A copy is needed of each line in the records that has the word "opacity".

[Given entries Boundary: Start]

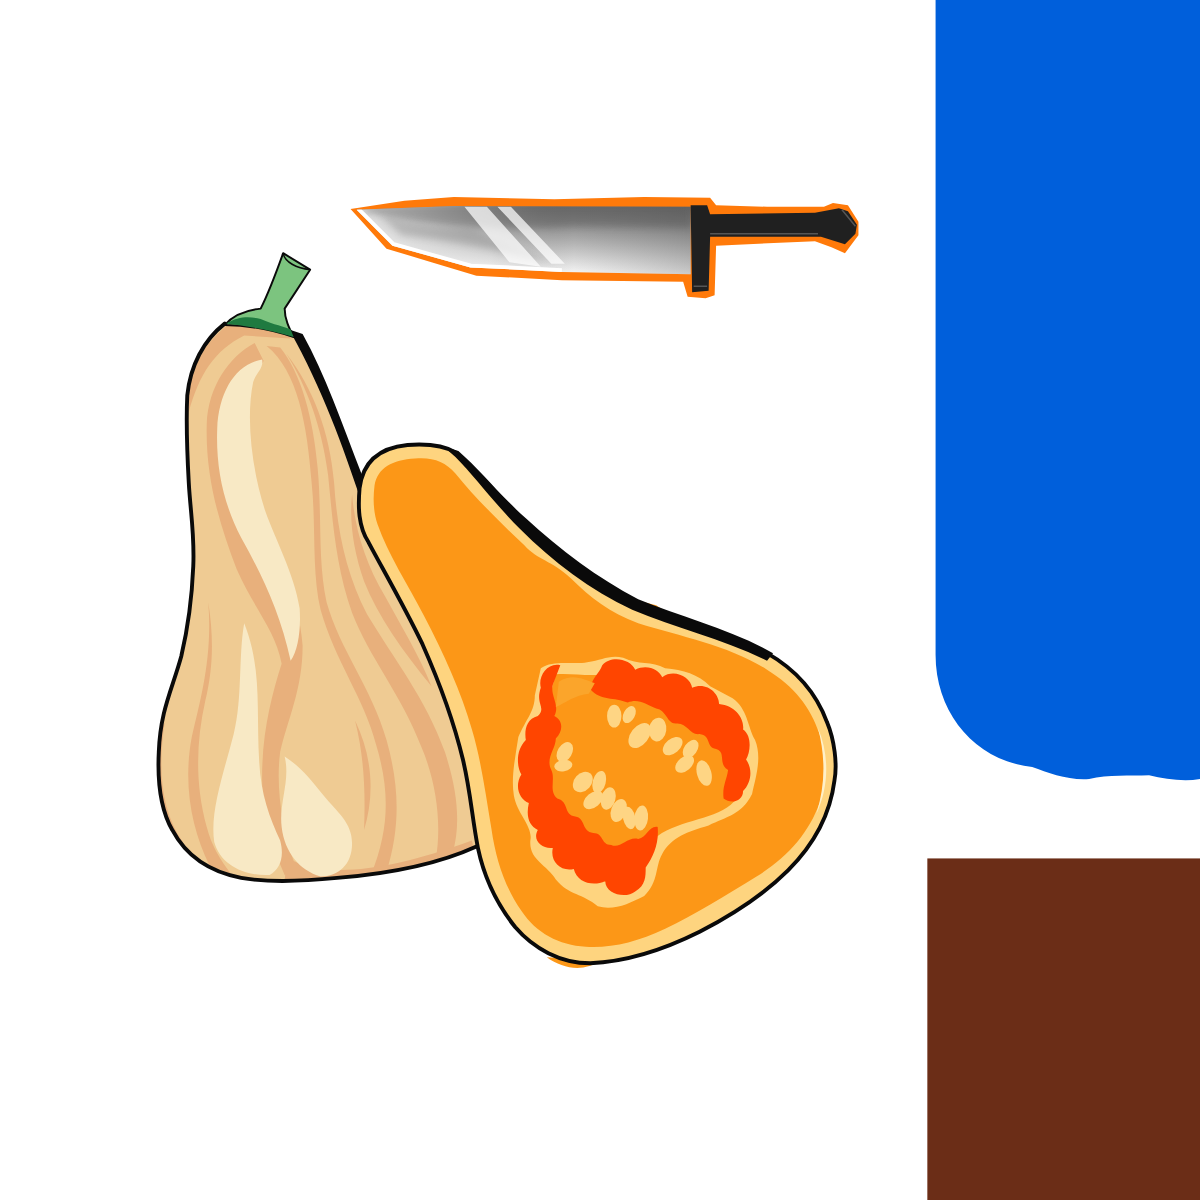
<!DOCTYPE html>
<html lang="en">
<head>
<meta charset="utf-8">
<title>Butternut squash and knife</title>
<style>
:root{
  --paper:#fff; --ink:#0a0a0a; --blue:#005fdb; --brown:#6b2d17;
  --skin:#efcb93; --skin-shade:#e8b07c; --skin-light:#f8e9c5;
  --stem:#7cc47f; --stem-dark:#1f7a40;
  --flesh:#fc9717; --rind:#fed47f; --pulp:#ff4500; --seed:#fed584;
  --halo:#ff7a0a; --handle:#202020;
}
html,body{margin:0;padding:0;background:var(--paper);overflow:hidden}
.canvas{display:block;width:1200px;height:1200px;background:var(--paper)}
.blue-panel{fill:var(--blue)}
.brown-panel{fill:var(--brown)}
.skin{fill:var(--skin)}
.shade{fill:var(--skin-shade)}
.light{fill:var(--skin-light)}
.line{fill:none;stroke:var(--ink);stroke-width:2.6;stroke-linecap:round;stroke-linejoin:round}
.heavy{fill:var(--ink)}
.stem{fill:var(--stem);stroke:var(--ink);stroke-width:1.3;stroke-linejoin:round}
.stem-dark{fill:var(--stem-dark)}
.rind{fill:var(--rind)}
.flesh{fill:var(--flesh)}
.pulp{fill:var(--pulp)}
.seeds{fill:var(--seed)}
.halo{fill:var(--halo)}
.handle{fill:var(--handle)}
</style>
</head>
<body>
<svg class="canvas" viewBox="0 0 801 801" role="img" aria-label="A whole butternut squash beside a halved one, with a kitchen knife above and blue and brown blocks on the right">
  <defs>
    <linearGradient id="steel" x1="0" y1="0" x2="0" y2="1">
      <stop offset="0" stop-color="#6f6f6f"/>
      <stop offset=".22" stop-color="#858585"/>
      <stop offset=".55" stop-color="#b4b4b4"/>
      <stop offset="1" stop-color="#f7f7f7"/>
    </linearGradient>
    <linearGradient id="steel-tip" x1="0" y1="0" x2="1" y2="0">
      <stop offset="0" stop-color="#fff" stop-opacity=".8"/>
      <stop offset=".4" stop-color="#fff" stop-opacity=".2"/>
      <stop offset=".65" stop-color="#555" stop-opacity="0"/>
      <stop offset="1" stop-color="#444" stop-opacity=".25"/>
    </linearGradient>
    <filter id="soft" x="-20%" y="-60%" width="140%" height="220%"><feGaussianBlur stdDeviation="2"/></filter>
    <path id="blade" d="M238 140 L303 137.500 L461 138 V183 L375 181.500 L314 178.500 L262 164 Z"/>
    <path id="whole-body" d="M150 216 C136 227 127 244 125 264 C124 285 125 304 126 322 C127 341 130 357 129 378 C128 402 125 421 121 438 C115 460 107 474 106 502 C105 522 107 540 115 554 C124 571 140 582 161 586 C178 589 205 588 225 586 C262 583 294 576 318 565 L345 500 L240 322 C228 293 216 259 195 221 Z"/>
    <path id="half-body" d="M240 326 C242 309 252 299 272 297 C286 296 296 297 304 302 C319 314 333 332 349 347 C370 367 395 387 424 402 C450 413 484 421 512 436 C533 448 545 463 552 482 C557 494 559 510 557 521 C554 545 543 564 526 581 C512 595 490 610 467 622 C445 633 419 642 394 643 C374 643 356 633 344 619 C332 604 323 585 319 566 C315 545 314 528 309 507 C303 482 294 457 282 430 C270 405 255 379 246 362 C239 351 239 338 240 326 Z"/>
    <ellipse id="seed" rx="4.800" ry="7.600"/>
    <clipPath id="whole-clip"><use href="#whole-body"/></clipPath>
    <clipPath id="blade-clip"><use href="#blade"/></clipPath>
  </defs>

  <g id="side-panels">
    <path class="blue-panel" d="M624.500 0 H801 V520 C790 522 778 520 767 517.500 C754 518 740 517 727 520 C713 521 700 516 689 512 C652 508 624.500 477 624.500 437 Z"/>
    <rect class="brown-panel" x="619" y="573" width="182" height="228"/>
  </g>

  <g id="knife">
    <path class="halo" d="M234 139.500 L270 134 L303 131.500 L370 133 L430 131.500 L474 132 L478 137 L512 138 L550 138 L556 135.500 L566 137 L573 148 L573 157 L564 169 L555 165 L544 161 L478 164 L477 197 L471 199 L459 198 L456 188 L375 187 L318 184 L288 175 L258 166 Z"/>
    <use href="#blade" fill="url(#steel)"/>
    <use href="#blade" fill="url(#steel-tip)"/>
    <g clip-path="url(#blade-clip)">
      <path d="M240 141 Q310 156 385 151 L461 152 V137 H250 Z" fill="#555" opacity=".35" filter="url(#soft)"/>
      <path d="M254 144 Q285 153 314 153 L370 176 Q315 162 268 157 Z" fill="#777" opacity=".3" filter="url(#soft)"/>
      <path d="M310 138 H325 L361 178 L340 175 Z M332 138 H341 L377 176 L368 176 Z" fill="#fff" opacity=".72"/>
      <path d="M238 140 L262 164 L314 178.500 L375 181.500" fill="none" stroke="#fff" stroke-width="5"/>
    </g>
    <path class="handle" d="M461 137 H472 L474 143 L544 142 L560 139 L566 141 L572 150 L571 156 L564 163 L548 158 L474 158 L473 194 L462 195 Z"/>
    <path d="M463 191 H472 M474 156 L546 156 M562 140 L571 151" fill="none" stroke="#555" stroke-width="1"/>
  </g>

  <g id="whole-squash">
    <use href="#whole-body" class="skin"/>
    <g clip-path="url(#whole-clip)">
      <path class="shade" d="M152 217 C138 228 131 240 126 256 L126 275 C133 250 143 234 163 224 L194 226 L189 219 Z"/>
      <path class="shade" d="M170 229 C153 238 139 258 138 283 C137 320 147 351 158 380 C170 407 184 421 188 443 C180 468 172 500 176 540 C178 557 184 570 190 584 L198 580 C188 555 184 525 187 502 C192 480 202 460 202 431 C200 399 184 367 174 337 C164 300 158 263 176 241 Z"/>
      <path class="shade" d="M178 231 C199 248 205 284 208 322 C211 350 208 382 214 407 C224 442 243 466 251 497 C261 530 259 555 248 583 L258 582 C267 553 267 526 258 494 C248 459 227 434 218 402 C212 374 215 344 212 312 C209 279 201 249 187 232 Z"/>
      <path class="shade" d="M191 236 C209 259 220 288 223 322 C225 354 231 383 245 410 C263 440 284 466 297 502 C305 527 308 549 302 570 L291 573 C295 549 291 521 281 498 C268 464 246 438 235 409 C224 378 222 347 219 317 C215 286 205 258 191 236 Z"/>
      <path class="shade" d="M235 330 C237 354 244 376 257 398 C269 420 280 438 288 458 C269 435 252 411 243 388 C236 368 233 348 235 330 Z"/>
      <path class="shade" d="M139 402 C143 427 142 447 137 468 C131 495 130 523 138 552 C141 564 147 574 154 583 L140 578 C128 554 122 524 128 492 C134 466 142 438 139 402 Z"/>
      <path class="shade" d="M110 482 C105 515 108 542 122 562 L107 553 L102 500 Z"/>
      <path class="shade" d="M237 481 C249 506 250 531 243 554 C244 528 243 505 237 481 Z M191 572 C215 587 258 582 315 561 L317 570 L230 590 L190 590 Z"/>
      <path class="light" d="M175 240 C157 243 146 262 145 286 C144 312 149 336 161 359 C175 384 187 409 194 441 C199 434 201 420 200 406 C196 382 184 361 177 341 C168 313 164 279 169 255 C171 249 176 246 175 240 Z"/>
      <path class="light" d="M163 416 C159 439 162 465 156 490 C149 517 140 542 143 562 C147 577 163 585 180 584 C187 580 190 572 187 561 C180 546 174 530 173 508 C171 474 175 446 163 416 Z"/>
      <path class="light" d="M190 505 C194 521 186 536 188 552 C190 569 200 581 214 585 C226 585 235 577 235 563 C235 549 225 542 216 531 C207 520 201 512 190 505 Z"/>
    </g>
    <path class="line" d="M150 216 C136 227 127 244 125 264 C124 285 125 304 126 322 C127 341 130 357 129 378 C128 402 125 421 121 438 C115 460 107 474 106 502 C105 522 107 540 115 554 C124 571 140 582 161 586 C178 589 205 588 225 586 C262 583 294 576 318 565"/>
    <path class="heavy" d="M193 220 L202 223 C217 250 228 282 242 318 L240 331 C229 299 216 261 193 220 Z"/>
    <path class="stem" d="M189 169 L207 180 L190 206 C190 213 193 219 196 225 C181 220 165 217 150 217 C155 211 164 207 174 206 C179 196 184 183 189 169 Z"/>
    <path class="stem-dark" d="M151 216 C159 211 167 211 174 213 C183 217 190 218 194 220 L196 225 C181 220 165 218 151 216 Z"/>
    <path d="M189 169 C190 175 198 179 207 180" fill="none" stroke="#0a0a0a" stroke-width="1"/>
  </g>

  <g id="halved-squash">
    <path class="flesh" d="M365 639 C376 647 390 649 401 641 Z M426 401 L438 404 L450 412 L430 406 Z"/>
    <use href="#half-body" class="rind"/>
    <path class="flesh" d="M250 324 C252 312 262 307 277 306 C289 305 297 308 304 316 C316 331 333 348 350 364 C359 374 368 374 381 386 C394 399 407 409 426 416 C455 425 487 431 512 447 C530 458 541 472 547 490 C552 504 552 522 547 536 C540 556 525 573 505 585 C484 598 464 610 444 620 C425 629 408 633 391 632 C373 631 358 623 348 608 C337 592 331 574 328 553 C324 529 321 507 315 487 C308 462 296 436 283 411 C272 390 259 370 252 350 C249 341 249 332 250 324 Z"/>
    <path d="M546 486 C554 505 553 526 545 543 C551 524 551 505 546 486 Z" fill="#fff0c8"/>
    <use href="#half-body" class="line"/>
    <path class="heavy" d="M296 298 L306 301 C321 314 334 331 351 346 C374 367 399 386 426 400 C455 412 488 420 516 436 L512 441 C484 427 450 419 422 407 C394 394 369 375 347 353 C330 336 317 318 304 305 Z"/>

    <g id="seed-cavity">
      <path class="rind" d="M361 446 C370 440 383 444 392 442 C402 441 406 437 416 439 C426 444 435 441 444 446 C456 447 466 450 474 458 L489 466 C499 473 499 485 504 494 C509 506 504 520 502 530 C495 544 485 545 473 551 C459 555 448 559 442 570 C437 579 440 588 430 598 C420 603 410 608 399 605 C389 596 380 598 371 587 C365 577 353 574 354 561 C356 552 345 543 343 531 C341 519 344 505 346 492 C351 480 357 475 357 464 Z"/>
      <path class="flesh" d="M371 450 C385 449 397 453 414 448 C442 451 469 461 486 475 C496 492 497 513 490 535 C479 547 454 547 439 558 C429 567 432 584 421 591 C403 592 379 579 366 562 C355 544 351 520 355 499 C363 486 366 467 371 450 Z"/>
      <path class="pulp" d="M394 460 C395 452 400 450 402 444 C408 437 421 440 424 447 C432 443 440 447 442 452 C450 446 461 452 462 459 C472 455 480 463 480 470 C491 471 497 480 496 487 C502 491 501 502 498 507 C503 514 501 523 496 528 C496 535 488 537 483 533 C482 525 485 521 486 514 C479 510 485 502 478 500 C471 499 475 491 467 490 C460 491 459 482 451 483 C445 483 445 474 438 473 C431 470 426 466 419 469 C410 465 401 468 394 460 Z"/>
      <path class="pulp" d="M374 444 C365 442 359 452 361 459 C357 470 365 472 359 478 C351 480 350 488 351 494 C344 501 345 512 348 517 C343 525 347 534 353 536 C351 545 353 551 359 554 C355 561 362 567 369 566 C367 575 374 582 383 580 C385 589 396 592 404 588 C404 597 418 600 424 595 C431 591 431 585 431 579 C436 572 440 563 439 552 C433 551 432 559 426 560 C419 558 414 567 408 564 C401 564 403 556 396 556 C388 555 391 546 384 545 C376 544 380 535 372 533 C366 528 371 520 368 514 C364 506 371 500 371 493 C376 488 376 481 370 478 C374 471 367 464 369 457 Z"/>
      <path d="M373 455 C383 449 390 454 397 456 L393 463 C384 464 377 469 371 472 Z" fill="#fba52b"/>
      <g class="seeds">
        <use href="#seed" x="410" y="478"/>
        <use href="#seed" transform="translate(420 477) rotate(28) scale(.8)"/>
        <use href="#seed" transform="translate(427 491) rotate(38) scale(1.250)"/>
        <use href="#seed" transform="translate(439 487) rotate(8) scale(1.200 1.050)"/>
        <use href="#seed" transform="translate(449 498) rotate(50)"/>
        <use href="#seed" transform="translate(461 500) rotate(35) scale(.9)"/>
        <use href="#seed" transform="translate(457 510) rotate(50) scale(.95)"/>
        <use href="#seed" transform="translate(470 516) rotate(-15) scale(1 1.150)"/>
        <use href="#seed" transform="translate(377 502) rotate(30) scale(1 .95)"/>
        <use href="#seed" transform="translate(376 511) rotate(80) scale(.8)"/>
        <use href="#seed" transform="translate(389 522) rotate(42) scale(1.200 1)"/>
        <use href="#seed" transform="translate(400 522) rotate(15) scale(.9 1)"/>
        <use href="#seed" transform="translate(396 534) rotate(50)"/>
        <use href="#seed" transform="translate(406 533) rotate(15)"/>
        <use href="#seed" transform="translate(413 541) rotate(20) scale(1.050)"/>
        <use href="#seed" transform="translate(420 546) rotate(-12) scale(.85 1)"/>
        <use href="#seed" transform="translate(428 546) rotate(6) scale(.95 1.100)"/>
      </g>
    </g>
  </g>
</svg>
</body>
</html>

[Given entries Boundary: End]

> _Answer section_:
      <stop offset="0" stop-color="#fff" stop-opacity=".8"/>
      <stop offset=".4" stop-color="#fff" stop-opacity=".2"/>
      <stop offset=".65" stop-color="#555" stop-opacity="0"/>
      <stop offset="1" stop-color="#444" stop-opacity=".25"/>
      <path d="M240 141 Q310 156 385 151 L461 152 V137 H250 Z" fill="#555" opacity=".35" filter="url(#soft)"/>
      <path d="M254 144 Q285 153 314 153 L370 176 Q315 162 268 157 Z" fill="#777" opacity=".3" filter="url(#soft)"/>
      <path d="M310 138 H325 L361 178 L340 175 Z M332 138 H341 L377 176 L368 176 Z" fill="#fff" opacity=".72"/>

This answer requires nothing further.